Richard and Sarah Miner House (1870)
This Victorian eclectic-style house changed hands many times, with 12 owners and at least four different renters. In 1975 the architectural firm of Johnson, Johnson and Roy rated it a 10 on a scale of 1 to 10 for having “none to minor” alterations when the nomination for the Southside Historic District was filed. The parcel of land on which this house sits was first sold from the State of Wisconsin to John W. Trowbridge in 1849 for $113.40. In 1865 John Gallien, a brick mason, bought the parcel for $250, built a house, and sold it to Richard and Sarah Miner in 1872 for $3,000. Richard’s company manufactured house furnishings. The Miners added the first story south wing and no doubt added woodwork to the house from his factory.
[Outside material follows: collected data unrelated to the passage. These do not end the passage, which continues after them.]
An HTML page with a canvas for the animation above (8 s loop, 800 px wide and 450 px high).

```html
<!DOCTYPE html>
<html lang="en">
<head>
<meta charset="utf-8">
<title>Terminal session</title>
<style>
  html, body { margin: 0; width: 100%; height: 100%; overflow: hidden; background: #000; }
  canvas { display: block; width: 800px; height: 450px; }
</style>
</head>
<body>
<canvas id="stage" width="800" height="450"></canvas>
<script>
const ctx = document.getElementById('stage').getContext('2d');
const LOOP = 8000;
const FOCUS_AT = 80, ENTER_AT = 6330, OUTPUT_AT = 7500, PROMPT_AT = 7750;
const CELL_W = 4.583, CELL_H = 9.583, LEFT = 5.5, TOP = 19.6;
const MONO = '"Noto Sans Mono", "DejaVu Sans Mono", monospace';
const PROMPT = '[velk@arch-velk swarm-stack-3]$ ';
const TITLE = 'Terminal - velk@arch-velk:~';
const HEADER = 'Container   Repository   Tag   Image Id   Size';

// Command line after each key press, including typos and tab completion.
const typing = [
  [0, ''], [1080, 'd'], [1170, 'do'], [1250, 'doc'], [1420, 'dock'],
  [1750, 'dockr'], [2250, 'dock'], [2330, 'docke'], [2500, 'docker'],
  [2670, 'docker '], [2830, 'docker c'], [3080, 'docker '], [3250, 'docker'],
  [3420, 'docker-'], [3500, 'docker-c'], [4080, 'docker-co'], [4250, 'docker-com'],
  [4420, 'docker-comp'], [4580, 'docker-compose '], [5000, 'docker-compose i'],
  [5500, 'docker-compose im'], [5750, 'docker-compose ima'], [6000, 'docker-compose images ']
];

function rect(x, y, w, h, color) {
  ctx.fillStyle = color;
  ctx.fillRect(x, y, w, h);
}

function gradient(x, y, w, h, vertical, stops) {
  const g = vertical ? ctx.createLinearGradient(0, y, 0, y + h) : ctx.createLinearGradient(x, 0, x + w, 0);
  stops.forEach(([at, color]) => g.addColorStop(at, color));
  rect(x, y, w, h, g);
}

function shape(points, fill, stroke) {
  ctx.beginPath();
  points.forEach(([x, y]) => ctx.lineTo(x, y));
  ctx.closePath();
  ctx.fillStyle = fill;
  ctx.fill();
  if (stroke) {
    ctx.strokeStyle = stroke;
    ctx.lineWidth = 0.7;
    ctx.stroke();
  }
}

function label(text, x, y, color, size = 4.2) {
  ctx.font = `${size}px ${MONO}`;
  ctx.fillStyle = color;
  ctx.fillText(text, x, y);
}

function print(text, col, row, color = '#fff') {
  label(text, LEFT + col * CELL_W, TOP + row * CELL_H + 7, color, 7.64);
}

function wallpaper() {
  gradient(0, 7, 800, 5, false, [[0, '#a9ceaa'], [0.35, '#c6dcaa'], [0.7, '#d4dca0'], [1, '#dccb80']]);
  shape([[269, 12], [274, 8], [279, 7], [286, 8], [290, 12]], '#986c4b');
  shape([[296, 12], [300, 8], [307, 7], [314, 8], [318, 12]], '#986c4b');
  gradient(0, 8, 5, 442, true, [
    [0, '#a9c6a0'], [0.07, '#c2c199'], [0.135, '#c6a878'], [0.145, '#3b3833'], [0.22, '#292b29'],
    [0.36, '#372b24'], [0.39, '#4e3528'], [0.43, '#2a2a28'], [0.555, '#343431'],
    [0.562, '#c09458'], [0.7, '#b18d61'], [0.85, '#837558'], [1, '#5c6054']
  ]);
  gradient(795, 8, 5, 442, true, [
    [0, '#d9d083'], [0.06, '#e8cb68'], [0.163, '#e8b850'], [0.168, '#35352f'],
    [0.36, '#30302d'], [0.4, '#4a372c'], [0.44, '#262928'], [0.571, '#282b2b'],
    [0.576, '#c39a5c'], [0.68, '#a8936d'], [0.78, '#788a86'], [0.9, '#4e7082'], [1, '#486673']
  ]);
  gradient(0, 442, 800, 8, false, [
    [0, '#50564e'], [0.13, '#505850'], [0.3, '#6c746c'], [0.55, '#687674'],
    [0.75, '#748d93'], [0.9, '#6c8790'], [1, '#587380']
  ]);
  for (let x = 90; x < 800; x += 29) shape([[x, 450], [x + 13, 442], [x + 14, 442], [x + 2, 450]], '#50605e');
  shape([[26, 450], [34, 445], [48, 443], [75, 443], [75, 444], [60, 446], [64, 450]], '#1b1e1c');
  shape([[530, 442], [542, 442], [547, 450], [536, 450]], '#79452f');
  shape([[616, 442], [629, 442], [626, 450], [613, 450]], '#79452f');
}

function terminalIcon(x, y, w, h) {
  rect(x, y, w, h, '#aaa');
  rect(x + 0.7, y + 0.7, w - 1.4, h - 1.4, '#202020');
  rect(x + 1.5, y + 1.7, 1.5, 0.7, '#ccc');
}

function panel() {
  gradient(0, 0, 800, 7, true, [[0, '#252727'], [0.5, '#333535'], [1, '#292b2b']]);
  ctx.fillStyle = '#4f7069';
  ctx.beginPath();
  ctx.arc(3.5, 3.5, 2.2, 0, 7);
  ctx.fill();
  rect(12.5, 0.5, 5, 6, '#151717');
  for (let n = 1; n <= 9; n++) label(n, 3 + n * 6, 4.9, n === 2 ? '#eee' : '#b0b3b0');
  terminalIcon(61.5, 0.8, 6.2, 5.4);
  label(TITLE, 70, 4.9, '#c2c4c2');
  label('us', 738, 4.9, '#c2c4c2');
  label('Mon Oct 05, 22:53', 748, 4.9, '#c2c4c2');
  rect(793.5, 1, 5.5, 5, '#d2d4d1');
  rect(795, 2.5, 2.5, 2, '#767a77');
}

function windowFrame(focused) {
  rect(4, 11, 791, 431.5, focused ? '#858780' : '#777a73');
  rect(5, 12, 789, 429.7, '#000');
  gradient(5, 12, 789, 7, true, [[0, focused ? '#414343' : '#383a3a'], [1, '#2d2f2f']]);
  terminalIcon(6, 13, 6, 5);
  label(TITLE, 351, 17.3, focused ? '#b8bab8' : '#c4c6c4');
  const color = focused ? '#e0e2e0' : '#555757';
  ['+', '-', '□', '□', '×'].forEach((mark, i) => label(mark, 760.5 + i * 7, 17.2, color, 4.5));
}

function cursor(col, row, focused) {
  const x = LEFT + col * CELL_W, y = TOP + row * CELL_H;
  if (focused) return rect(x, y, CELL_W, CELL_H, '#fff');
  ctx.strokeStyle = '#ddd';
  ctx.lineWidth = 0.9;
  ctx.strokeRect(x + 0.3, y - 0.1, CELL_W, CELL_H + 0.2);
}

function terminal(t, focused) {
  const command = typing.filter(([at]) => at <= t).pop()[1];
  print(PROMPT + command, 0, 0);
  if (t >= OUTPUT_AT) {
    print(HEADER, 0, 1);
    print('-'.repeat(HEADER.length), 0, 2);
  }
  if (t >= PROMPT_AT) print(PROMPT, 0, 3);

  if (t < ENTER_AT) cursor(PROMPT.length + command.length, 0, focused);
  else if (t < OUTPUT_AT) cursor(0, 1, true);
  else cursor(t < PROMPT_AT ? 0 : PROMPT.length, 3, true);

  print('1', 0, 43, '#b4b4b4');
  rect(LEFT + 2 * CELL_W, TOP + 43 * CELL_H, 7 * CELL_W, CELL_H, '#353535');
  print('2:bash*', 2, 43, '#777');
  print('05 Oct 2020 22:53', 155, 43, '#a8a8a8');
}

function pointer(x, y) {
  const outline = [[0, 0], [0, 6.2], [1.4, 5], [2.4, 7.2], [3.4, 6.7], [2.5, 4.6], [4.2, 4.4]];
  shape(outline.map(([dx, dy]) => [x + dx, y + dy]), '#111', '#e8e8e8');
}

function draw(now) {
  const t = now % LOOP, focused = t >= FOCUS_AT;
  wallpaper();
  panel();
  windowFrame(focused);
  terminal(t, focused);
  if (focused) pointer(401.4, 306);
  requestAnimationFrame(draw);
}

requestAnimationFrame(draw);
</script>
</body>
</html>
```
Walter P. Dutton, president of the Dutton Lumber Company, bought the house in 1884. A newspaper account states that on September 22, 1893, a lightning bolt hit the house, blowing a hole in the roof, and Walter was thrown from his bed. No one was injured, though family members were “shocked, not seriously.” Dutton sold the house to Alfred and Elnora Lewis in 1893. Alfred was a prominent hotel owner and manager, operating the Racine Exchange, the Blake House, and the Merchants Hotel. His obituary in 1910 states, “By his courteous and genial disposition he … became known as an ideal hotel man to thousands of traveling men throughout the country.” Charles E. Wells and his family resided at the house from 1902 to 1919, though he purchased the house from Alfred’s widow in 1908. Wells was the manager of Fish Brothers Wagon Company. He and his wife hosted many prominent people of the day and were known as “one of the most highly esteemed couples in the city.”
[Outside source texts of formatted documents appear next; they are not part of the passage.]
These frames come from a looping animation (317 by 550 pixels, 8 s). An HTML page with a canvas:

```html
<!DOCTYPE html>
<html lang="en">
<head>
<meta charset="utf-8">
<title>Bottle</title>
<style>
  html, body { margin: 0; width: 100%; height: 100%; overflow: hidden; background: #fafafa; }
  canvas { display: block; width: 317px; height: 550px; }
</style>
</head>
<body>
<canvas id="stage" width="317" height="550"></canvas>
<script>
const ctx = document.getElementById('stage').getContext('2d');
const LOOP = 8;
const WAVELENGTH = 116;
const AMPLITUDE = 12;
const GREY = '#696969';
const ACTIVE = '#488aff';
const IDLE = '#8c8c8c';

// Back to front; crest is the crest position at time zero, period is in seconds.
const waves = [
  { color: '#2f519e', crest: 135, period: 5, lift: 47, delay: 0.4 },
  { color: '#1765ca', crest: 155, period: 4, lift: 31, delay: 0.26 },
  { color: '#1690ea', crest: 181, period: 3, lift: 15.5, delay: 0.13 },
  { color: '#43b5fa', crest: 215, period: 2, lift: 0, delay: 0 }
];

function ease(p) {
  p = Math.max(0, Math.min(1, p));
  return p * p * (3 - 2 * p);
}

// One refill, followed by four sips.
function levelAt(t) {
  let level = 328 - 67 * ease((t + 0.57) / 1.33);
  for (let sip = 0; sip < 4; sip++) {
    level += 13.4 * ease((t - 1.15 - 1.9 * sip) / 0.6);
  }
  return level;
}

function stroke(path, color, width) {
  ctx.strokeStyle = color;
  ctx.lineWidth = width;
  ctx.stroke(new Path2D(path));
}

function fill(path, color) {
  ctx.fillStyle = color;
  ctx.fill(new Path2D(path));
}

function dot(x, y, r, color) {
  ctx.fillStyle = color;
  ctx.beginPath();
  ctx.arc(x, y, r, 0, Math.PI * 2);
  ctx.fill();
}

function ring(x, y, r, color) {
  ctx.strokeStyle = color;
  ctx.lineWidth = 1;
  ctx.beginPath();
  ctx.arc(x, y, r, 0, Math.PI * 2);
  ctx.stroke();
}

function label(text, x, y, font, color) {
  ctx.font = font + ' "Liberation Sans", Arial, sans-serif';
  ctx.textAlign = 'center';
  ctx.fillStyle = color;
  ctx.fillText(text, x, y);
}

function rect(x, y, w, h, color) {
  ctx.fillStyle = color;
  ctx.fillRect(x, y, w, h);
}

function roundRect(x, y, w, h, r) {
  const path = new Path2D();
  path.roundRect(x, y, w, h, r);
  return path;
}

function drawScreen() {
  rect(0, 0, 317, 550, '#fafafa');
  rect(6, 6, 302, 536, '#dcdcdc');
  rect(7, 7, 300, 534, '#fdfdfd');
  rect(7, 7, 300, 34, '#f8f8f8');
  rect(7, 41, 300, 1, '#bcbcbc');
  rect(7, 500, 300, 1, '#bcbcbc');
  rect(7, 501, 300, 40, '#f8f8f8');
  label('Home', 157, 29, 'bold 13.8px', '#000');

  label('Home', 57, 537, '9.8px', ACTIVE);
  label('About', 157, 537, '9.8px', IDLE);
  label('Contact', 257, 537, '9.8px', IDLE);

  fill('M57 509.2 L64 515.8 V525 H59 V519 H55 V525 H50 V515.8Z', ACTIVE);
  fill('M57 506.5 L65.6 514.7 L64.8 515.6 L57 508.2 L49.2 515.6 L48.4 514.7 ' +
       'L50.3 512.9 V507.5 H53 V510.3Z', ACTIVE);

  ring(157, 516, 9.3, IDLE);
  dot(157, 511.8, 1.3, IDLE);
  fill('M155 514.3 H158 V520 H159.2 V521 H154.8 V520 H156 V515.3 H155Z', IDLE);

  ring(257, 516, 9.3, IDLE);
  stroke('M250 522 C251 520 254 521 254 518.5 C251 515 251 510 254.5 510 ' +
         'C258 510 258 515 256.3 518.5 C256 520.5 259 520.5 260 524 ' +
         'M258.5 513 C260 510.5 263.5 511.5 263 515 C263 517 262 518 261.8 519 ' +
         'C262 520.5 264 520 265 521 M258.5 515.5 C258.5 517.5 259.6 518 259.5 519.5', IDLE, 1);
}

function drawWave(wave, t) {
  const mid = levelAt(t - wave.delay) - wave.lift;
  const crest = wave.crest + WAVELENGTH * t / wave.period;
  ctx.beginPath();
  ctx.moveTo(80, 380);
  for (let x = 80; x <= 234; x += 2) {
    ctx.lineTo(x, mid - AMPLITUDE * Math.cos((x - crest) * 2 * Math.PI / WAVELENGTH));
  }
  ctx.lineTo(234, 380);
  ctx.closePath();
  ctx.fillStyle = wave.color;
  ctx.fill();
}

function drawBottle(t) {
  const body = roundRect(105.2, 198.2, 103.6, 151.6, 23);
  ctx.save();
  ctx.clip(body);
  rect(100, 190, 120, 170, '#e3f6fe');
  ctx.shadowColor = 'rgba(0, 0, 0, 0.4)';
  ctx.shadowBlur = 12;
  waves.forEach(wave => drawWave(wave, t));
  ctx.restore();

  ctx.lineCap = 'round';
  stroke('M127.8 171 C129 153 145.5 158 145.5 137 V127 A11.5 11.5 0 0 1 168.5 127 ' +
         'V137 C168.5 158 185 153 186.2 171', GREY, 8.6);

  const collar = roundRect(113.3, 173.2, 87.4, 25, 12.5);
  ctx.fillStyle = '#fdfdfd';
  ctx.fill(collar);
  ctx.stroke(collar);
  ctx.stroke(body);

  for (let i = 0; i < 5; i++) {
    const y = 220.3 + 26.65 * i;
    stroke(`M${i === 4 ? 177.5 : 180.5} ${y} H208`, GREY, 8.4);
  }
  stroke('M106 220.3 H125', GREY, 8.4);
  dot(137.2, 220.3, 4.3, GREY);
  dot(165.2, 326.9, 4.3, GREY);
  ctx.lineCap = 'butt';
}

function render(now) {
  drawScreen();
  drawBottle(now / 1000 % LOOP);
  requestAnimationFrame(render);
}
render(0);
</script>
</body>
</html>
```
Donald Eugene Callender, with his wife and three children, lived in the house from 1920 to his death in 1935. He was the manager of Wisconsin Gas & Electric Company, and vicepresident of First National Bank and Trust. In 1926 he hired architect Louis Nelson to add the master bedroom in the southeast corner of the second floor and the second floor back porch. The bump outs were added to the north in the living room and to the south in the dining room. The Callenders installed the first gas furnace in Racine and an electric refrigerator. Callender’s widow rented the house to various tenants until she sold it in 1946.

The next owner was Admiral (ret.) Nathaniel Prime, who sold the house to Dulce Burgess (husband Robert) in 1948. Robert Burgess was prominent in the Kelley Lumber and Brannum Lumber Companies. Consequent owners were Frank and LaVerne Diem (1965), Judith and Ira Cutler (1977), and John Hnilicka (1986). The current owners, Fred and Deborah Beuttler, bought the house in December 2015. We thank them for generously opening this historic gem to our Preservation Racine tour.